▶ To do: Look for "height" in each line of the records, and copy the lines that have it.

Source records
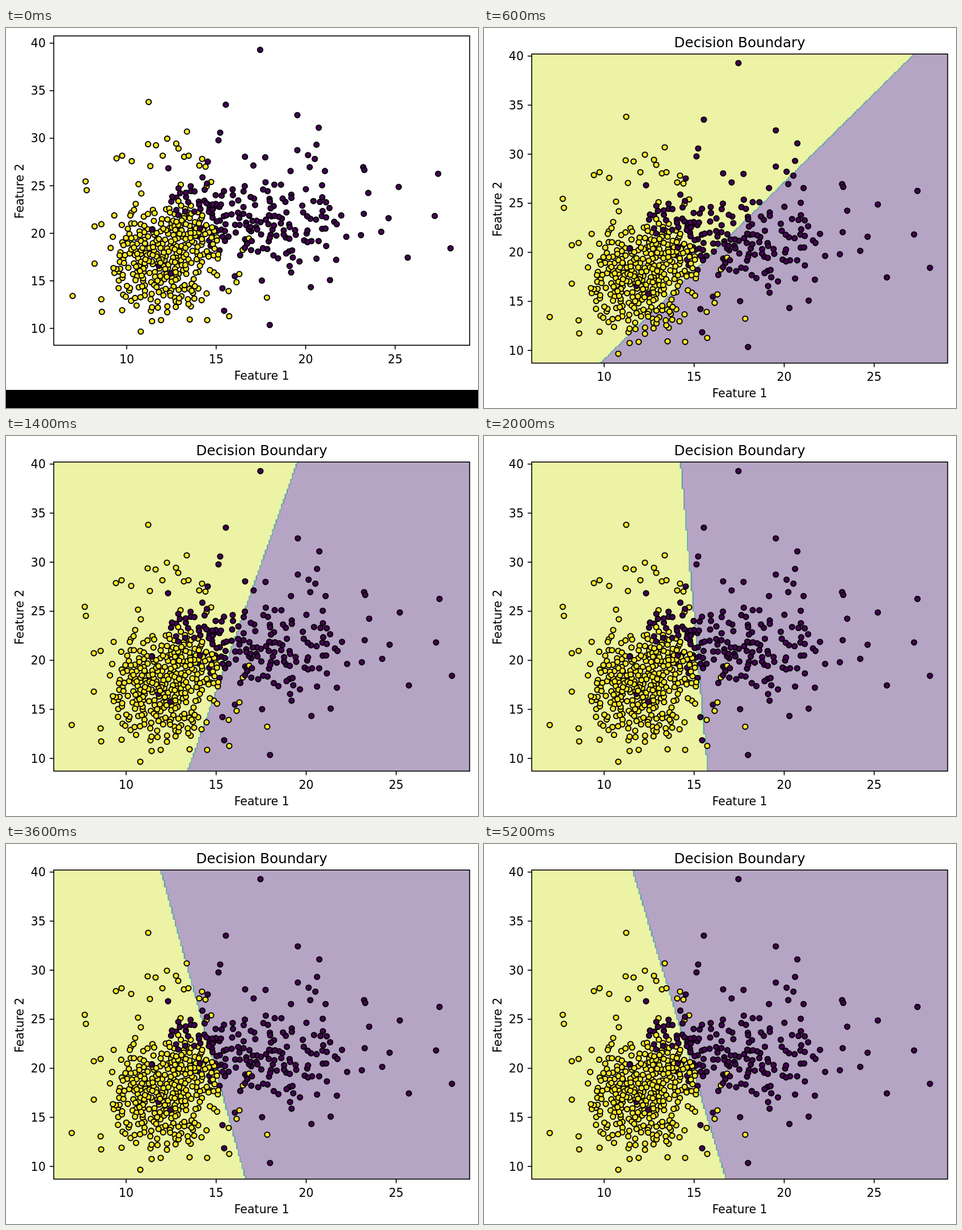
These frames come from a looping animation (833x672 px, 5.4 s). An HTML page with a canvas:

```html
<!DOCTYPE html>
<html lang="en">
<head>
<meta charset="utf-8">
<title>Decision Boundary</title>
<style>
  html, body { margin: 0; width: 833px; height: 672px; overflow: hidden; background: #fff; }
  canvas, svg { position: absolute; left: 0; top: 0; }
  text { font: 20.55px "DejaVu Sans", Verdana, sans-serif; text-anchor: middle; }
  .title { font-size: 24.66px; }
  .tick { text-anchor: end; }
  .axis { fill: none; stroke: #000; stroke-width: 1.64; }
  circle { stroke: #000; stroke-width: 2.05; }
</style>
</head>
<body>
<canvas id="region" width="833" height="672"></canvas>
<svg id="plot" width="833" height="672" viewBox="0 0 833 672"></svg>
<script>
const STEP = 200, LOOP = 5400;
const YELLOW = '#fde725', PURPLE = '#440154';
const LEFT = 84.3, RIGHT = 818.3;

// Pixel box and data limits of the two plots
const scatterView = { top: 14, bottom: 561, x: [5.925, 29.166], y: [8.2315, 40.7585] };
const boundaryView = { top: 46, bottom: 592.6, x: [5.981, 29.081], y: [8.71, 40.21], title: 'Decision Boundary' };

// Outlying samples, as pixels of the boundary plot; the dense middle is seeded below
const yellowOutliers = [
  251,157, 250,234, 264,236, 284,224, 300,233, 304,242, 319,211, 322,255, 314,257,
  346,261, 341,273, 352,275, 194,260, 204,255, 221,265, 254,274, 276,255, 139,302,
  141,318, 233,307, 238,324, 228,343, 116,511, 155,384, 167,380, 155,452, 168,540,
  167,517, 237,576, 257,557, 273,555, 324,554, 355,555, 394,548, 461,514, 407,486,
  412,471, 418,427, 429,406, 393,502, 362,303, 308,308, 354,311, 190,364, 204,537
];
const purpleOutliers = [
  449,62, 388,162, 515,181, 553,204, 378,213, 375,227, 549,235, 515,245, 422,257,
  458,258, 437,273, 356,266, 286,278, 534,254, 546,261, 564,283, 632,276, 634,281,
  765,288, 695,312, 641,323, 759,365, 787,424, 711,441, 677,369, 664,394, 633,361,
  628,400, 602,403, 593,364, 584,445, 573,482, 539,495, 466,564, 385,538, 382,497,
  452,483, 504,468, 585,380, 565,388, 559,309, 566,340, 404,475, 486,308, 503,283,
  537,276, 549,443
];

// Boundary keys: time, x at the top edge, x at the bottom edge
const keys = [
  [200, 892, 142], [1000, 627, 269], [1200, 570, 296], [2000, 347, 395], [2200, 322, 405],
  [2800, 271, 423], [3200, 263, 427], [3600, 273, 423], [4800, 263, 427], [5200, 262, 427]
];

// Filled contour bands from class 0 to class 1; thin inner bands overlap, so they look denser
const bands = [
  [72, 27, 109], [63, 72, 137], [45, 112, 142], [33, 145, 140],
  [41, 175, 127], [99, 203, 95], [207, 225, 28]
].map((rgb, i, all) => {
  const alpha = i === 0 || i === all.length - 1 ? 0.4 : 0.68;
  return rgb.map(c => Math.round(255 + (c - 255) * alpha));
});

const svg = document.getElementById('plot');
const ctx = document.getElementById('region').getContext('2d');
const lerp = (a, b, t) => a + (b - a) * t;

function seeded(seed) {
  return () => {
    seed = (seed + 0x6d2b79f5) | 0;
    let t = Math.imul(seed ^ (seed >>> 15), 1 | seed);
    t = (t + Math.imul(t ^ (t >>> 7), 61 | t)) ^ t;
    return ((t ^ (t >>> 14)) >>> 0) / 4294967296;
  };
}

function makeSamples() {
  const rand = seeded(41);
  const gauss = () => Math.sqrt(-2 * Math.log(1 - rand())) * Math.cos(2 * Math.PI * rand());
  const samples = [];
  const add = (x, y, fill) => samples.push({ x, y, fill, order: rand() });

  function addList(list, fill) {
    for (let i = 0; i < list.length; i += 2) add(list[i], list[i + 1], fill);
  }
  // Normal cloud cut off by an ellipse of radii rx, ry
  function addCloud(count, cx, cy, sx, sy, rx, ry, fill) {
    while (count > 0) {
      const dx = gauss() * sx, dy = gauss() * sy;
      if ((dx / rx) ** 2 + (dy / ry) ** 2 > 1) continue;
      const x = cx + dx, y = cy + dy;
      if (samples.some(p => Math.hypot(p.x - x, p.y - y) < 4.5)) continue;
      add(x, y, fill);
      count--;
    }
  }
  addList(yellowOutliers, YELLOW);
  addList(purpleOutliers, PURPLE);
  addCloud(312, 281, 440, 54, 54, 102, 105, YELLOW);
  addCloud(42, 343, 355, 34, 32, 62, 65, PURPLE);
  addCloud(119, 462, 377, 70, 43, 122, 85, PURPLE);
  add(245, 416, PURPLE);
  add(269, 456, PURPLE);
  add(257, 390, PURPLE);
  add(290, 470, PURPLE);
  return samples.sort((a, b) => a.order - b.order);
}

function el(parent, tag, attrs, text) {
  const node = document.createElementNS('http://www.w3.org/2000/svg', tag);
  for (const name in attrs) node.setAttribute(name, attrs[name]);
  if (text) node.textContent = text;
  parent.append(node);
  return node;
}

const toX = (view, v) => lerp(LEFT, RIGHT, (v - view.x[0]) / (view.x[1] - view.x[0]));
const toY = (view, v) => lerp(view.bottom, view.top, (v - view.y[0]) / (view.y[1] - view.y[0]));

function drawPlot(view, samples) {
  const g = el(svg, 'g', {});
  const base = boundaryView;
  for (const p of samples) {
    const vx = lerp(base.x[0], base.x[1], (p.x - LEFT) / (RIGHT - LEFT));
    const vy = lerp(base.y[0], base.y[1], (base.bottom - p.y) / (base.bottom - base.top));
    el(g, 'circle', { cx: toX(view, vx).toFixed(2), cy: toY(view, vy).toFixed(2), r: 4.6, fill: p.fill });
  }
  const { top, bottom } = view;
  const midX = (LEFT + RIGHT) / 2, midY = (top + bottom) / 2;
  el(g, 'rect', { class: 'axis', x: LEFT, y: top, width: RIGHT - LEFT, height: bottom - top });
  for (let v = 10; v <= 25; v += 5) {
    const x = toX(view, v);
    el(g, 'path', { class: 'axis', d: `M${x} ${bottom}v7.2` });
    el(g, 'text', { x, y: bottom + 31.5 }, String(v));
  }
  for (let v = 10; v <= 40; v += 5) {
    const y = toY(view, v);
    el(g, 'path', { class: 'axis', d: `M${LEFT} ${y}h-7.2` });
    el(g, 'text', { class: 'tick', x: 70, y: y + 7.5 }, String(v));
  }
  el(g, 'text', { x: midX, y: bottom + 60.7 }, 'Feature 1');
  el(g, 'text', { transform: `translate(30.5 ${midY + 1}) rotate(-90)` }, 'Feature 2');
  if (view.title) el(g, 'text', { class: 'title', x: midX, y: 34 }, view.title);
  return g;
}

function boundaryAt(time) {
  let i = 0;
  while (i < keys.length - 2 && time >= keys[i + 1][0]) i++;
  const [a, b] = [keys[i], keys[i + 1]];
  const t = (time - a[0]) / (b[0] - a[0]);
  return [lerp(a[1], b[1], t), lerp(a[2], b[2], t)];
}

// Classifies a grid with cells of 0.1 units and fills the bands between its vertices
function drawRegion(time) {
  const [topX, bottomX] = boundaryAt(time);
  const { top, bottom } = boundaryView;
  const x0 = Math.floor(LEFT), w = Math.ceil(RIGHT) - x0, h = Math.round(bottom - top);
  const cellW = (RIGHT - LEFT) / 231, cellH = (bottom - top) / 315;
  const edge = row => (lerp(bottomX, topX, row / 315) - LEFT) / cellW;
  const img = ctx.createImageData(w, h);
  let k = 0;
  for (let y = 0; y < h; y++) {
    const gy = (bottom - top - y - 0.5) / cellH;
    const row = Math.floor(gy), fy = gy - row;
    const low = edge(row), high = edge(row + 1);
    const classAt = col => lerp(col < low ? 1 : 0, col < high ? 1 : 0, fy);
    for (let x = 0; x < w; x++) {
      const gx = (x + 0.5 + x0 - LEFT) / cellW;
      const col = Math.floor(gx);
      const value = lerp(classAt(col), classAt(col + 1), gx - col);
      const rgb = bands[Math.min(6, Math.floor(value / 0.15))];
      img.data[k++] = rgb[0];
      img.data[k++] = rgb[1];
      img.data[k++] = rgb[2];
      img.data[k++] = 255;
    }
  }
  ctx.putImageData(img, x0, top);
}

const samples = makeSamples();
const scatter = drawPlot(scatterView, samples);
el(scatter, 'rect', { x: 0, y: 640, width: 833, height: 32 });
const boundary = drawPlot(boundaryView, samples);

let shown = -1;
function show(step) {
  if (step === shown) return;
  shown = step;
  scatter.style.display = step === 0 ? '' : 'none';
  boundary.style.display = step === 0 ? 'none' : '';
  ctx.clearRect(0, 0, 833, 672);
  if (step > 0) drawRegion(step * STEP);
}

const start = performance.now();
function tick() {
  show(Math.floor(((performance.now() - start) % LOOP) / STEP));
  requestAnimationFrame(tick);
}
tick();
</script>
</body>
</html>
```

--

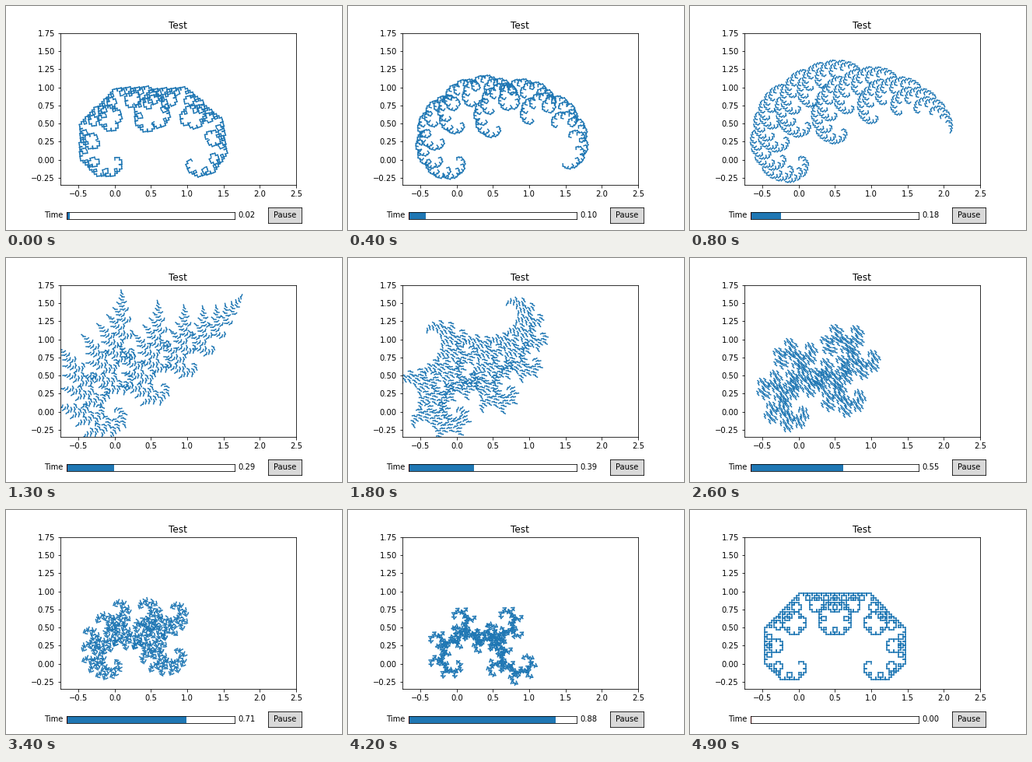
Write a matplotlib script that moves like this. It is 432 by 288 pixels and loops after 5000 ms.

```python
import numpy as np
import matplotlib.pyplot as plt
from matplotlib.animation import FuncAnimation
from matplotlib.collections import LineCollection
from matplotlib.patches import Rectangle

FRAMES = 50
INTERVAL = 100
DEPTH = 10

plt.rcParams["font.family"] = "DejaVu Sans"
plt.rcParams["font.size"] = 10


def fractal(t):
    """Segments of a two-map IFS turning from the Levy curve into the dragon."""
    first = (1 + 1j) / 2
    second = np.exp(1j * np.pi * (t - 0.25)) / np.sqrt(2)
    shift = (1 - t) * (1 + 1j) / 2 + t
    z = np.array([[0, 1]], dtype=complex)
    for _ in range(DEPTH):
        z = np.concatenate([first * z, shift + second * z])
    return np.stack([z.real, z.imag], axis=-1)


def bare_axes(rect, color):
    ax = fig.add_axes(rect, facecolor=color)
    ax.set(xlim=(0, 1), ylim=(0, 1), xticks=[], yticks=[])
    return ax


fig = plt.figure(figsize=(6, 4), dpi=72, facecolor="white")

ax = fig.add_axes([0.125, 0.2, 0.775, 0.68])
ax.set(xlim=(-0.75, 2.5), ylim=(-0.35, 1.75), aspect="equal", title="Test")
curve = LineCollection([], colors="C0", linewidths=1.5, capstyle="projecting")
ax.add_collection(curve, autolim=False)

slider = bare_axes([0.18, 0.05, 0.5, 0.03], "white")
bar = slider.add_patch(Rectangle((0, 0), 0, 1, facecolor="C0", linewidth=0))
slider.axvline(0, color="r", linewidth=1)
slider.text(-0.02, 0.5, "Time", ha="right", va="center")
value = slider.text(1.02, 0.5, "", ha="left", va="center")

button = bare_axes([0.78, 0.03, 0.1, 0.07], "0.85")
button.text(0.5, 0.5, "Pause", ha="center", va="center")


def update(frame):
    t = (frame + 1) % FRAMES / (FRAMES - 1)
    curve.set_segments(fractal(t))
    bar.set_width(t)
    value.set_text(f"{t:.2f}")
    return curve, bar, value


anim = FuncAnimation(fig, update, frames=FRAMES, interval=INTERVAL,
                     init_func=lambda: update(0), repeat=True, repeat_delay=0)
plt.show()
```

==

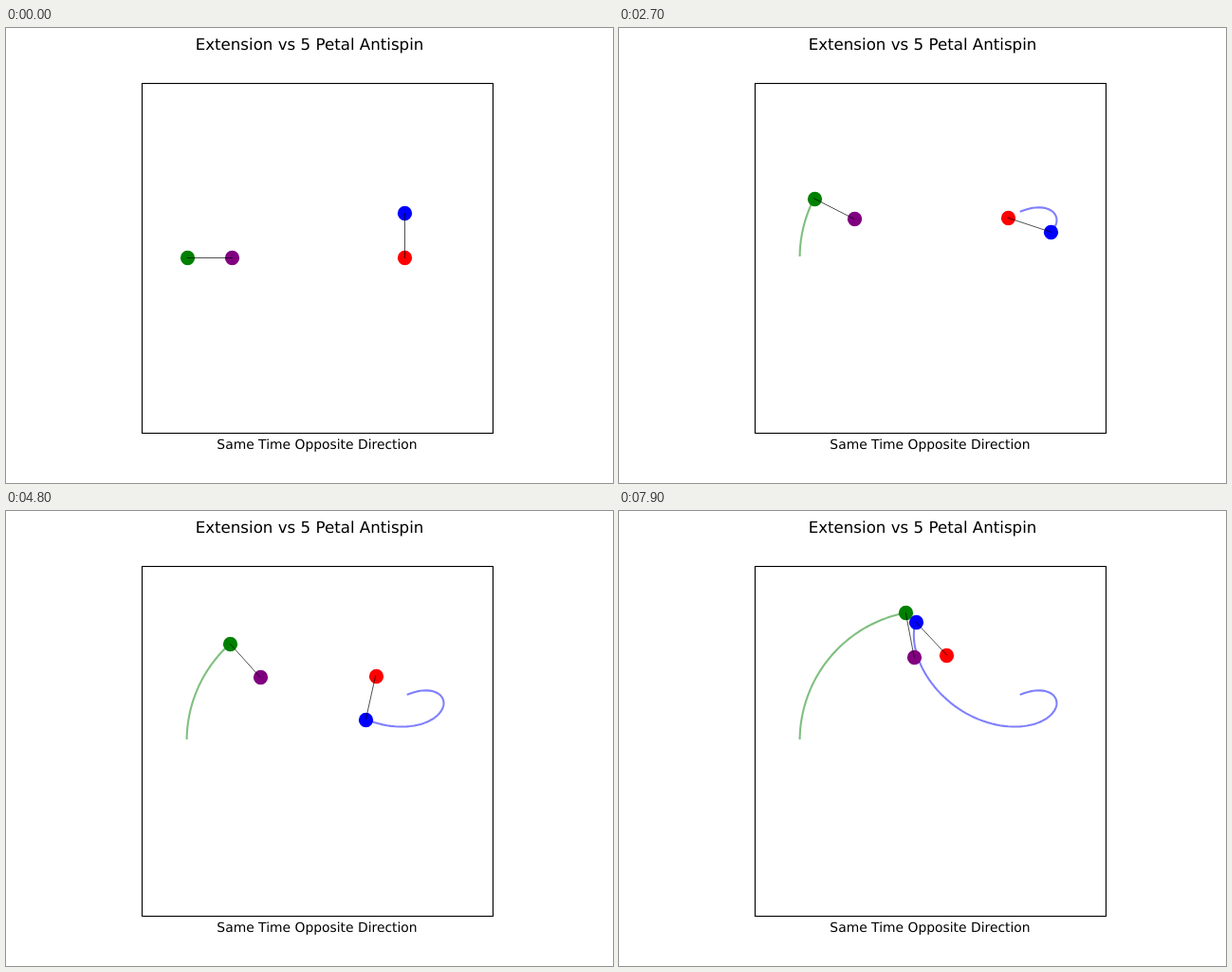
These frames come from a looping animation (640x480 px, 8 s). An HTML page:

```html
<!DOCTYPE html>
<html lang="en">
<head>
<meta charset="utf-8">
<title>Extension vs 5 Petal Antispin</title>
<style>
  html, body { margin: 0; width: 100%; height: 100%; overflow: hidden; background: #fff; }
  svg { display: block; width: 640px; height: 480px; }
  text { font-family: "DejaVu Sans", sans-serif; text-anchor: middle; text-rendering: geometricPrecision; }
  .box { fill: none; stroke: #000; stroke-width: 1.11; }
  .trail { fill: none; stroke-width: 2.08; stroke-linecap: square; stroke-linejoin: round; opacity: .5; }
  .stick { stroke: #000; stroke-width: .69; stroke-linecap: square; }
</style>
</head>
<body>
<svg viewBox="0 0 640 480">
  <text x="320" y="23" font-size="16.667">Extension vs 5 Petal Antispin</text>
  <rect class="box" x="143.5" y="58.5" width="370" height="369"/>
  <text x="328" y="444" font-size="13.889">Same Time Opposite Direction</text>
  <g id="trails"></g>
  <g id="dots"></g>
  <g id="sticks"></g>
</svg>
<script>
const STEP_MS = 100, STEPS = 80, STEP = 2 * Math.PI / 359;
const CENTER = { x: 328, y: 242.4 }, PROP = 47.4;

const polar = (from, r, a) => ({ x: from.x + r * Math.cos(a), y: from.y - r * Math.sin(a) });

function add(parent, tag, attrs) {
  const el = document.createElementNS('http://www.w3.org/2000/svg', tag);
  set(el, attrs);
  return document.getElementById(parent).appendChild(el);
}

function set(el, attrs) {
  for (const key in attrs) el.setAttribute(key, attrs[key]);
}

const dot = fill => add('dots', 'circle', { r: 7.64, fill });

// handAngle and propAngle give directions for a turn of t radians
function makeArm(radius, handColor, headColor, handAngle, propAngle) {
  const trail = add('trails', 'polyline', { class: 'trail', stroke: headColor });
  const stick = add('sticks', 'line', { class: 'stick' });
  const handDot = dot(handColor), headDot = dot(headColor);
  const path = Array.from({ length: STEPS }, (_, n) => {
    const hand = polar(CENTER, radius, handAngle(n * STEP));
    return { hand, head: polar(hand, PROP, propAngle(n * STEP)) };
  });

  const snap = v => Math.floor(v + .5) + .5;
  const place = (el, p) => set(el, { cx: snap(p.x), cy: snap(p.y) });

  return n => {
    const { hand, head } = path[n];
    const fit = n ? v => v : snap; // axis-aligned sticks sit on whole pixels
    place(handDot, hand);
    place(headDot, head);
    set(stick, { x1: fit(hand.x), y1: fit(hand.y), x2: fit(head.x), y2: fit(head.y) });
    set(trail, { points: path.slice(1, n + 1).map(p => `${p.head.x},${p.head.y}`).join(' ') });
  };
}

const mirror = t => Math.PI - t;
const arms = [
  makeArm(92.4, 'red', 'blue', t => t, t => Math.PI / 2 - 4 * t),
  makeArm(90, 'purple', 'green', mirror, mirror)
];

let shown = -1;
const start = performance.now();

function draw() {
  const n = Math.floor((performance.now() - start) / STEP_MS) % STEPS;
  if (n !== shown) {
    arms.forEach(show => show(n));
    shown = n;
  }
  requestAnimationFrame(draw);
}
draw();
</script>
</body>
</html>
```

▶ Finished task:
  html, body { margin: 0; width: 833px; height: 672px; overflow: hidden; background: #fff; }
<canvas id="region" width="833" height="672"></canvas>
<svg id="plot" width="833" height="672" viewBox="0 0 833 672"></svg>
  el(g, 'rect', { class: 'axis', x: LEFT, y: top, width: RIGHT - LEFT, height: bottom - top });
el(scatter, 'rect', { x: 0, y: 640, width: 833, height: 32 });
  html, body { margin: 0; width: 100%; height: 100%; overflow: hidden; background: #fff; }
  svg { display: block; width: 640px; height: 480px; }
  <rect class="box" x="143.5" y="58.5" width="370" height="369"/>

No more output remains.